Who’s in it?: John Hudson (Gunfight at the O.K. Corral); Peggy Webber (Orson Welles’ Macbeth); Alex Nicol (The Man from Laramie; he also directed Screaming Skull)
What’s it about?: A newlywed couple (Hudson and Webber) moves into the ancestral home of the husband’s deceased, first wife, but ghosts from both of their pasts make it difficult to settle in.
How is it?: First of all, I love the guarantee on the poster, and it’s repeated at the beginning of the film. It actually is a pretty effective horror movie. It eases into the scares with sophistication I don’t usually associate with ’50s horror.
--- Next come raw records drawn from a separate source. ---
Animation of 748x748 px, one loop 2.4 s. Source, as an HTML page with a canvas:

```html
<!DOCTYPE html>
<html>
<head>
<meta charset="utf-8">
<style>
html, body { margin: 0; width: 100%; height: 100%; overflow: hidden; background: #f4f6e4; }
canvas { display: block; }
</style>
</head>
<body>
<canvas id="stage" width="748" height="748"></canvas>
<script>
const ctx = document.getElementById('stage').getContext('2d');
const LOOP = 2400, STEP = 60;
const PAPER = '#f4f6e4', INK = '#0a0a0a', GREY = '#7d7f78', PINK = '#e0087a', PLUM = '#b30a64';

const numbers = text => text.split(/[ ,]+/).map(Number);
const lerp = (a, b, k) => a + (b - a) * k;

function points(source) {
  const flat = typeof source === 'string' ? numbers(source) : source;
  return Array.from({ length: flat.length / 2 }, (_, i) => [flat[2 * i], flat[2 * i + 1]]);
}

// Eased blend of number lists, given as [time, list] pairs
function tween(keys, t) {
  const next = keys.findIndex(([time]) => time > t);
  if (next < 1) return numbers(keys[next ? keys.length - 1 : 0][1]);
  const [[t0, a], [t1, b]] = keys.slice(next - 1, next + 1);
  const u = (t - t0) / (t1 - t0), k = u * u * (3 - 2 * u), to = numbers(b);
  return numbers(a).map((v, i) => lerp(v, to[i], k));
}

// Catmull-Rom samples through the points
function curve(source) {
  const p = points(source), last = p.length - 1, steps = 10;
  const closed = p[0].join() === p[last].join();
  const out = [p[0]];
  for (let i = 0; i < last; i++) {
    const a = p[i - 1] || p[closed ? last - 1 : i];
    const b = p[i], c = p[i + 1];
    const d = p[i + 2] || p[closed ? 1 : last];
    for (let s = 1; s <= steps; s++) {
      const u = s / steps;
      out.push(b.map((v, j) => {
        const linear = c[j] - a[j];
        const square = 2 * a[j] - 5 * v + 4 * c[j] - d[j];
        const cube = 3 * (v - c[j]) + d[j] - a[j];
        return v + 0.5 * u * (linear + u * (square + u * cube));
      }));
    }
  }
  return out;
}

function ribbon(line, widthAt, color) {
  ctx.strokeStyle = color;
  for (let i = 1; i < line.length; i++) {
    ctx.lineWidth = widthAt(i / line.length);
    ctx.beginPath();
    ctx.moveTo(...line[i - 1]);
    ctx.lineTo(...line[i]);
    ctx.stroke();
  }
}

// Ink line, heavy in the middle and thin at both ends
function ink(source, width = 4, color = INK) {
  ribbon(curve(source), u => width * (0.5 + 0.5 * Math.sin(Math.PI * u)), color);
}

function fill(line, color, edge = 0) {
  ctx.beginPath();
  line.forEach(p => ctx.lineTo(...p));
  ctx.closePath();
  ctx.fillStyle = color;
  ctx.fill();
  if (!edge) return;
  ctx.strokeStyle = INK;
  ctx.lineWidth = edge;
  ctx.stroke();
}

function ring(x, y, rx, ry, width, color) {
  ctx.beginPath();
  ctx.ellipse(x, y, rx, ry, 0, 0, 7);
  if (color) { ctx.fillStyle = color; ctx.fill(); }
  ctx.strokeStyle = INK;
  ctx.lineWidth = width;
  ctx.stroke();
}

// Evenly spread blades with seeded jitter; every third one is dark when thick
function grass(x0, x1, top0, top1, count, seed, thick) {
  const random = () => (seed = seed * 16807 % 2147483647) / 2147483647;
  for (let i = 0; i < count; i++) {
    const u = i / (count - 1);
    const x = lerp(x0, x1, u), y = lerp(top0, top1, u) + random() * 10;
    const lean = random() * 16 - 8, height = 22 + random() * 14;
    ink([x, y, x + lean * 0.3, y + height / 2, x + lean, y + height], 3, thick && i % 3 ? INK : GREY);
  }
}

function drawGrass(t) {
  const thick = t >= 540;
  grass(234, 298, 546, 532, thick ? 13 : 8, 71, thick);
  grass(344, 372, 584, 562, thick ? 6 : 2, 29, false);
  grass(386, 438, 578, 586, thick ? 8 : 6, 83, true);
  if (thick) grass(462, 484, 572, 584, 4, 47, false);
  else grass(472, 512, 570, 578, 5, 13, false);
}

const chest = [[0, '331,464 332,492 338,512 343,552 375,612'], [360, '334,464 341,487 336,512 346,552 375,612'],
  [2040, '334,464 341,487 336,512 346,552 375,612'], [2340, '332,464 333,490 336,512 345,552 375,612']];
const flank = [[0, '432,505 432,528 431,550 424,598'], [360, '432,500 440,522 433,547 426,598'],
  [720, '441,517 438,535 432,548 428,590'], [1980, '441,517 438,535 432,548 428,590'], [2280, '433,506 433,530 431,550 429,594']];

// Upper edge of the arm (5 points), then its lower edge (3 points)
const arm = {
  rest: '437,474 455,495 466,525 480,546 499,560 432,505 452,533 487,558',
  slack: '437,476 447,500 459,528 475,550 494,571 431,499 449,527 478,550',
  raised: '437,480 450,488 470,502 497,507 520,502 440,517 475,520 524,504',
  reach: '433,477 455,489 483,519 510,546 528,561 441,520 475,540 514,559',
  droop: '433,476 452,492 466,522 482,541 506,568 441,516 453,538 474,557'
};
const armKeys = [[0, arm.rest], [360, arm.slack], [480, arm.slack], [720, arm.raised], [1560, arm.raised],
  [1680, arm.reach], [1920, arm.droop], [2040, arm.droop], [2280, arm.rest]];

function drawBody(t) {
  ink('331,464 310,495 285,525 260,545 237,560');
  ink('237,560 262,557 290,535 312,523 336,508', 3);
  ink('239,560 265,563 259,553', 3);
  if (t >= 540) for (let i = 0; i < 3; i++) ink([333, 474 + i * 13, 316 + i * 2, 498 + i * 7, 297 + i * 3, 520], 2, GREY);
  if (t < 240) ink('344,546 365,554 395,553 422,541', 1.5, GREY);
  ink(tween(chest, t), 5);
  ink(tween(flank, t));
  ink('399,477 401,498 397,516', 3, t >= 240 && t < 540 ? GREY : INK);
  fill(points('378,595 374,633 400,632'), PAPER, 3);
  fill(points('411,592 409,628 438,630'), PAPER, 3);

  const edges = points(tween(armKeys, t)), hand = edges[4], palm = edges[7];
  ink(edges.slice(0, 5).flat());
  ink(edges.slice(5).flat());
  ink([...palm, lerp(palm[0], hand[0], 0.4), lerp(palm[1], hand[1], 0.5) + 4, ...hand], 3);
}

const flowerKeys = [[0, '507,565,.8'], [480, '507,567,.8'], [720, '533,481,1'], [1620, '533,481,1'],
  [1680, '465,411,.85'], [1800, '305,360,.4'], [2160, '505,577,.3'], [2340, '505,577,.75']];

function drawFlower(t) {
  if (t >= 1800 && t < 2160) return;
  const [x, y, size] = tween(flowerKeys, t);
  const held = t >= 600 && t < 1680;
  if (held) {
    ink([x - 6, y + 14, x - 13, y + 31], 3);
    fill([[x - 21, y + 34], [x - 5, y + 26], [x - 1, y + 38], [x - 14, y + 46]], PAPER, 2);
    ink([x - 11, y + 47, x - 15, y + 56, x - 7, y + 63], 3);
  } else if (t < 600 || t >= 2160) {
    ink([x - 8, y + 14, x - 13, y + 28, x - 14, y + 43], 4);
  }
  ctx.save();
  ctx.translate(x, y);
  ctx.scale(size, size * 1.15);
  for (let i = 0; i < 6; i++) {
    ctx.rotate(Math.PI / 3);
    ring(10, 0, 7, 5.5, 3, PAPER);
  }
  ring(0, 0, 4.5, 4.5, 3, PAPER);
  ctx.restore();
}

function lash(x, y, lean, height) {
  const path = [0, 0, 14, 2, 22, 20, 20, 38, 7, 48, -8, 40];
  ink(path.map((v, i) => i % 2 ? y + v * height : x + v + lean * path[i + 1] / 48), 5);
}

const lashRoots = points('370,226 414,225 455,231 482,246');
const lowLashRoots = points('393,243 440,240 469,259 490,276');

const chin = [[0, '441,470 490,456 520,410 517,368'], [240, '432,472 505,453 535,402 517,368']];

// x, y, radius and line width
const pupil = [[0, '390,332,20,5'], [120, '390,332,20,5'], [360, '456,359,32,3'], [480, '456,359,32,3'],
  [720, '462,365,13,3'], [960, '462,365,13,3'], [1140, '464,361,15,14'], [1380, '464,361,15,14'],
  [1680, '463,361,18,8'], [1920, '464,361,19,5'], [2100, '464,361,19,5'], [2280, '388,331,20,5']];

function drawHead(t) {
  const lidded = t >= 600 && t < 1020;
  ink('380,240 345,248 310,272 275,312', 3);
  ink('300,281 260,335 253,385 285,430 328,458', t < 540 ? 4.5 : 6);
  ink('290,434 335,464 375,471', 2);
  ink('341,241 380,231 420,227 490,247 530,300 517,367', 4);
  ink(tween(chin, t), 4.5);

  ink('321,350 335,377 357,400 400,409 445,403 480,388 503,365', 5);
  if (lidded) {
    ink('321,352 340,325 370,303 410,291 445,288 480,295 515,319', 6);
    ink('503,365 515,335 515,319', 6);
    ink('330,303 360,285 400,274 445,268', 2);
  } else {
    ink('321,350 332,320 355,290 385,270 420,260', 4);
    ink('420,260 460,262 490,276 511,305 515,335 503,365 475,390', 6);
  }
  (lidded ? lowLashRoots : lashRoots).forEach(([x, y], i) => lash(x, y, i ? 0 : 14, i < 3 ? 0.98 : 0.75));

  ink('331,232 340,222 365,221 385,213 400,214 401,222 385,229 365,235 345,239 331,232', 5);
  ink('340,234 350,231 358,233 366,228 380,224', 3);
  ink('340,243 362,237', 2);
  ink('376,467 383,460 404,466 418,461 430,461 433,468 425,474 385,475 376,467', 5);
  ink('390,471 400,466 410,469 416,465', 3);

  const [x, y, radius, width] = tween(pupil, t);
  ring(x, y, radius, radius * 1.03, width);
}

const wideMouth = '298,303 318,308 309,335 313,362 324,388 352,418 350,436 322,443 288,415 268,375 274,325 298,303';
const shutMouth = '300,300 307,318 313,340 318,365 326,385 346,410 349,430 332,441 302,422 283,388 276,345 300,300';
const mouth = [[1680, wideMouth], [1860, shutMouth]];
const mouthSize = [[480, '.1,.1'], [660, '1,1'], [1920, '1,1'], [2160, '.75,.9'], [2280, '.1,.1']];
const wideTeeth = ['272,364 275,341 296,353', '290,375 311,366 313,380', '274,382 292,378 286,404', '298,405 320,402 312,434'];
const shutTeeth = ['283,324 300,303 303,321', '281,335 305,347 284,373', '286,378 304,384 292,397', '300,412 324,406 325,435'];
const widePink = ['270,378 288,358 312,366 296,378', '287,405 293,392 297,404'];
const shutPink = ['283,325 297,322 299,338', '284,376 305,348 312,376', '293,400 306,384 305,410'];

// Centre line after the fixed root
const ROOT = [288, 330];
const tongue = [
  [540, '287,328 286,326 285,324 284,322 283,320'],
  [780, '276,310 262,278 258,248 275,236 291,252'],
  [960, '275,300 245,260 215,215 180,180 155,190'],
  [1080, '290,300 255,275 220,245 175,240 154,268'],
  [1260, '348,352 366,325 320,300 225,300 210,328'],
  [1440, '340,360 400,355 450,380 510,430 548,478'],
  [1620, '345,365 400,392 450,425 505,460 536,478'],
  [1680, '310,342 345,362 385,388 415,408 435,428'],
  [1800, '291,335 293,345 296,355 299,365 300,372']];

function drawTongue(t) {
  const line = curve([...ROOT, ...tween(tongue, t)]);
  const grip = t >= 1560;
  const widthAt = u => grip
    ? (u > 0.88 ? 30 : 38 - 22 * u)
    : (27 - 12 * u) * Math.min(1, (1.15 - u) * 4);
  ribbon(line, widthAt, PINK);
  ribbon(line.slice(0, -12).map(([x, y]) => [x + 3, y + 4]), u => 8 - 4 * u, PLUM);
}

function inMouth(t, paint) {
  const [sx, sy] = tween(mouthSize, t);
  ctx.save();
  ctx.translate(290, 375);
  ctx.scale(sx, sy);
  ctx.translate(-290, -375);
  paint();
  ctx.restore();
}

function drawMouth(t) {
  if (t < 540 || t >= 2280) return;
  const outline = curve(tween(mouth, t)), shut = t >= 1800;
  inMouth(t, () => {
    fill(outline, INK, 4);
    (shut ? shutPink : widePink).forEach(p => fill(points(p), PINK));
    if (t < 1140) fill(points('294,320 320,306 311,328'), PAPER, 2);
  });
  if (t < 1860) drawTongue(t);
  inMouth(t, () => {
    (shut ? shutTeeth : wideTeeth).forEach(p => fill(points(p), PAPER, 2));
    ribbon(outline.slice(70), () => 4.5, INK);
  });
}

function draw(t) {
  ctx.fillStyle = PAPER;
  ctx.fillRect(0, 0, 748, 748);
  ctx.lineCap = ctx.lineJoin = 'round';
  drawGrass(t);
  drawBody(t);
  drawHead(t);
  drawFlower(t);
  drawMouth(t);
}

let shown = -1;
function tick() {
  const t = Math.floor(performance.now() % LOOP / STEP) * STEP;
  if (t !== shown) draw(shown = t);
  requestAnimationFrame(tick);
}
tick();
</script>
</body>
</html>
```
Hudson and Webber’s characters seem happy and normal at first, but at least one of those adjectives is being faked for each of them. There are some unanswered questions about the death of Hudson’s first wife (though hardly anyone but the audience is asking them) and we slowly learn that Webber has some serious skeletons in her own closet. Complicating the situation is the presence of the first wife’s developmentally challenged, childhood friend (Nicol) who also serves as gardner to the grounds of her estate. He misses his friend dearly and doesn’t exactly welcome Webber.
In the midst of this, Webber starts hearing noises and seeing a skull in various places: a cabinet that won’t stay closed, the ground outside her window, chasing her across the floor. Is she crazy? Is the gardner up to something? Is her husband trying to make her insane Nightmare Castle style?
The mystery probably won’t fool you, but the movie is very effective at portraying the feeling of being alone in a house where every noise sends the imagination racing. The skull is also super creepy as long as it’s just appearing various places, but loses some power once it starts moving. Like all horror movies, Screaming Skull is best when it lets the audience’s imagination do the work. Fortunately, that’s most of the time, and even when the film uses effects, they’re astonishingly good.
Rating: Good. Almost a Classic.